Regular readers will remember my interest in the influence of specific vasopressors on cerebral oxygenation. You can have a look at my postdoc work here and posts related to that topic here, here, here, here and here.
We have just published a new study regarding that issue, this time in diabetics undergoing cardiac surgery. A potential reduction in brain oxygenation following administration of norepinephrine or phenylephrine could elevate the risk of cerebral ischemia in these patients, a clinical population already at risk for the development of vascular cognitive impairments, transient ischemic attack and stroke. Still, we did not know to date the influence of norepinephrine and phenylephrine on cerebral oxygenation measured by near-infrared spectroscopy during cardiopulmonary bypass in diabetics.

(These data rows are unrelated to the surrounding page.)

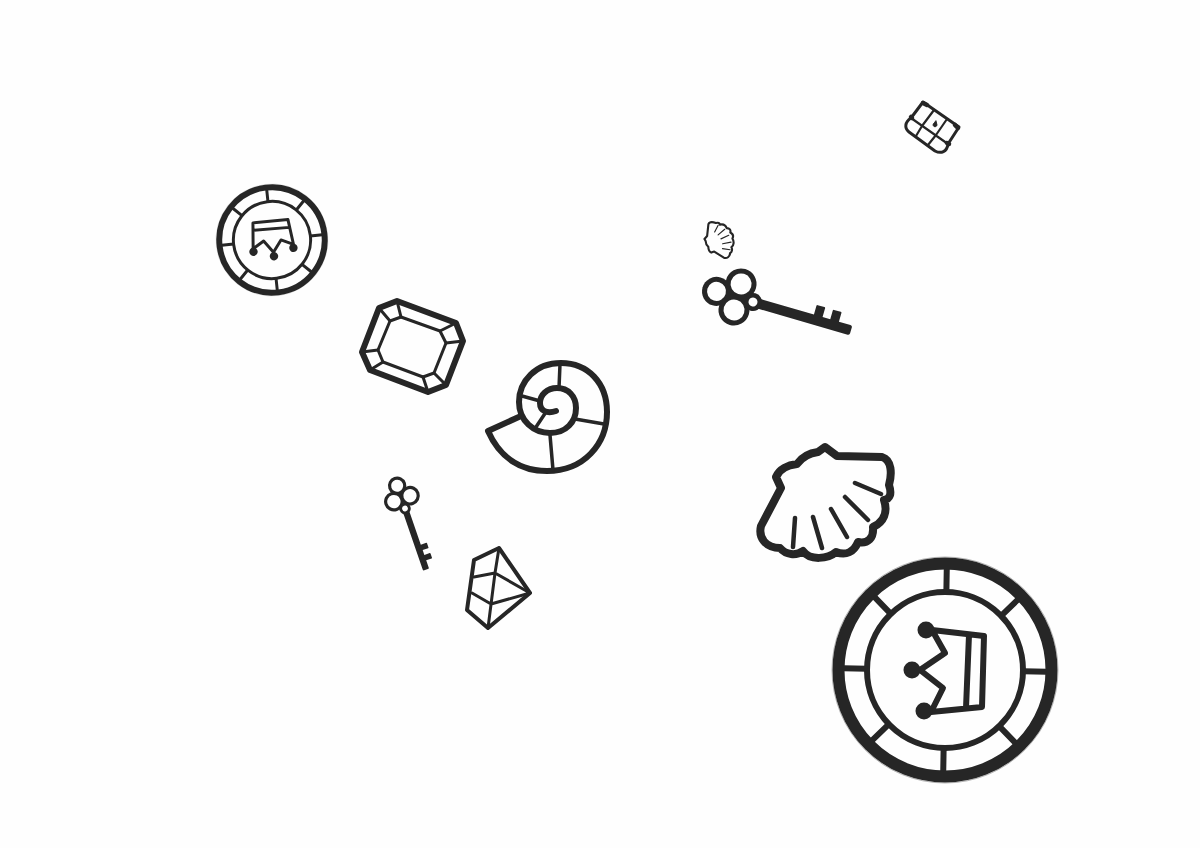
<!DOCTYPE html>
<html lang="en">
<head>
<meta charset="utf-8">
<title>Treasure pattern</title>
<style>
:root { --ink: #262626; --paper: #fefefe; --edge: #b5b5b5; }
html, body { margin: 0; overflow: hidden; background: var(--paper); }
svg { display: block; width: 1200px; height: 848px; }
.line { fill: none; stroke: var(--ink); stroke-linecap: round; stroke-linejoin: round; }
.solid { fill: var(--ink); }
.hole { fill: var(--paper); }
</style>
</head>
<body>
<svg viewBox="0 0 1200 848" role="img" aria-label="Scattered treasure: coins, keys, gems, seashells and a chest">
  <defs>
    <g id="coin">
      <circle r="113" fill="none" stroke="var(--edge)" stroke-width="1"/>
      <g class="line">
        <circle r="106.5" stroke-width="12"/>
        <circle r="78" stroke-width="6"/>
        <g id="coin-spokes" stroke-width="6" transform="rotate(1)" stroke-linecap="butt">
          <path d="M0-78V-102M0 78V102M78 0H102M-78 0H-102"/>
          <path transform="rotate(45)" d="M0-78V-102M0 78V102M78 0H102M-78 0H-102"/>
        </g>
        <path id="crown" stroke-width="6" d="M-13-40L39-34L37 37L-14 42L-2 18L-25 0L0-17ZM24-35L21 38"/>
      </g>
      <g class="solid">
        <circle cx="-19" cy="-40" r="8.5"/>
        <circle cx="-33" cy="0" r="8.5"/>
        <circle cx="-21" cy="41" r="8.5"/>
      </g>
    </g>

    <g id="key">
      <path class="solid" d="M0-5H62V-14Q62-15 63-15H70Q71-15 71-14V-5H79V-14Q79-15 80-15H87Q88-15 88-14V-5H100Q102-5 102-3V3Q102 5 100 5H0Z"/>
      <circle class="solid" cx="-22" cy="0" r="12"/>
      <circle class="solid" cx="-38" cy="0" r="14.5"/>
      <circle class="solid" cx="-16.5" cy="-14" r="15.5"/>
      <circle class="solid" cx="-16" cy="13" r="15.5"/>
      <circle class="solid" r="9"/>
      <circle class="hole" cx="-38" cy="0" r="9.5"/>
      <circle class="hole" cx="-16.5" cy="-14" r="10.5"/>
      <circle class="hole" cx="-16" cy="13" r="10.5"/>
      <circle class="hole" r="4.5"/>
    </g>

    <g id="scallop" class="line">
      <path stroke-width="8" d="M-1-55L11-46L56-45C66-42 66-28 63-17C66-8 64-3 58-2C62 10 58 20 47 25C48 36 42 42 32 40C28 50 20 54 10 50C2 57-16 59-23 49C-30 54-40 53-46 46C-60 46-68 36-65 24L-45-14L-50-25C-47-33-38-37-29-38C-24-45-16-49-8-50Z"/>
      <path stroke-width="4.5" d="M-31 16L-33 45M-13 15L-4 46M5 7L21 35M19-5L42 18M29-19L55-8"/>
    </g>
  </defs>

  <rect class="hole" width="1200" height="848"/>

  <use id="small-coin" href="#coin" transform="translate(272 240) rotate(-97) scale(.495)"/>
  <use id="large-coin" href="#coin" transform="translate(945 670)"/>

  <use id="large-key" href="#key" transform="translate(753 302) rotate(16.2)"/>
  <use id="small-key" href="#key" transform="translate(405 508.5) rotate(71) scale(.635)"/>

  <use id="large-scallop" href="#scallop" transform="translate(826 502)"/>
  <use id="small-scallop" href="#scallop" transform="translate(719 240) rotate(-85) scale(.265)"/>

  <g id="emerald" class="line">
    <path stroke-width="6" d="M397 301L456 323L463 341L446 385L428 392L370 370L362 352L379 308Z"/>
    <path stroke-width="3" d="M401 317L440 331L446 343L434 373L423 377L383 362L378 350L390 321Z"/>
    <path stroke-width="3" d="M397 301L401 317M456 323L440 331M463 341L446 343M446 385L434 373M428 392L423 377M370 370L383 362M362 352L378 350M379 308L390 321"/>
  </g>

  <g id="cut-gem" class="line">
    <path stroke-width="4" d="M499 548L530 593L488 628L467 610L474 560Z"/>
    <path stroke-width="3" d="M499 548L495 573L488 628M474 577L495 573L530 593L491 604L472 593"/>
  </g>

  <g id="spiral-shell" class="line">
    <path stroke-width="6" d="M521 416L488 431C500 458 521 471 547 471C584 471 607 444 607 412C607 383 588 363 561 363C536 363 519 381 519 402C519 421 534 433 550 433C566 433 576 422 576 408C576 396 568 388 557 388C547 388 540 395 540 403C540 411 547 414 556 411"/>
    <path stroke-width="3.5" d="M560 364L559 388M522 396L540 401M546 412L536 427M575 419L604 424M550 435L553 470"/>
  </g>

  <g id="chest" class="line">
    <path stroke-width="3" d="M923 102L959 127L948 144C947 152 941 154 935 151L909 132C904 128 905 122 911 118Z"/>
    <path stroke-width="2.2" d="M911 118L948 144M934 110L922 126L916 136M947 119L936 135L928 145"/>
    <path stroke-width="4.5" d="M923 103L927 105M955 125L958 128M911 117L912 118M947 143L949 144"/>
    <path class="solid" stroke-width="1" d="M936 121L937 125A2 2 0 1 1 934 123Z"/>
  </g>
</svg>
</body>
</html>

Accordingly, we decided to quantify changes in cerebral oxygenation during administration of norepinephrine and phenylephrine during cardiopulmonary bypass in diabetics and non-diabetics (our goal was not to compare the two vasopressors).
To do so, norepinephrine (6 diabetics; 8 non-diabetics) or phenylephrine (8 diabetics; 9 non-diabetics) was administered intravenously to maintain mean arterial pressure above 60 mmHg during cardiopulmonary bypass.
Mean arterial pressure, venous temperature, arterial oxygenation, and cerebral oxygenation were recorded before anesthesia induction (baseline) and continuously during cardiopulmonary bypass.
Interestingly, cerebral oxygenation was lowered to a greater extent in diabetics vs. non-diabetics with the administration of norepinephrine (-14±13% vs. 3±12%; p<0.05), and tended to be lowered to a greater extent in diabetics vs. non-diabetics with the administration of phenylephrine [-12±8% vs. -6±7%; p=0.1] during cardiopulmonary bypass.
Basically, the results of our study suggest that administration of norepinephrine to restore mean arterial pressure during cardiopulmonary bypass is associated with a reduction in cerebral oxygenation (measured by near-infrared spectroscopy) in diabetics but not in non-diabetics. Administration of phenylephrine is associated with a trend towards a greater reduction in cerebral oxygenation in diabetics compared to non-diabetics.
Although these findings are really interesting, we have highlighted some issues in our discussion:
1) Further studies are necessary in order to support our findings while strictly controlling for potential confounders;
2) Further studies are necessary in order to investigate which mechanism is responsible for the reduction in cerebral oxygenation during cardiopulmonary bypass with the utilization of norepinephrine and phenylephrine in these patients;
3) The small number of subjects precludes the generalization of these findings to the whole population of diabetics undergoing cardiac surgery;
4) 60 mmHg is not necessarily the lower limit of cerebral autoregulation for all patients undergoing cardiac surgery. Accordingly, maintaining mean arterial pressure at 60 mmHg represents a potential limitation of this study, since brain blood flow could be (or not) autoregulated at this mean arterial pressure in these patients;
5) The lowering in cerebral oxygenation, measured by near-infrared spectrocopy, following administration of norepinephrine, could partly be explained by changes in skin blood flow.
Brassard P, Pelletier C, Martin M, Gagné N, Poirier P, Ainslie PN, Caouette M, Bussières JS. Influence of norepinephrine and phenylephrine on frontal lobe oxygenation during cardiopulmonary bypass in patients with diabetes. J Cardiothorac Vasc Anesth. 2013 Dec 17. pii: S1053-0770(13)00513-2. doi: 10.1053/j.jvca.2013.09.006. [Epub ahead of print]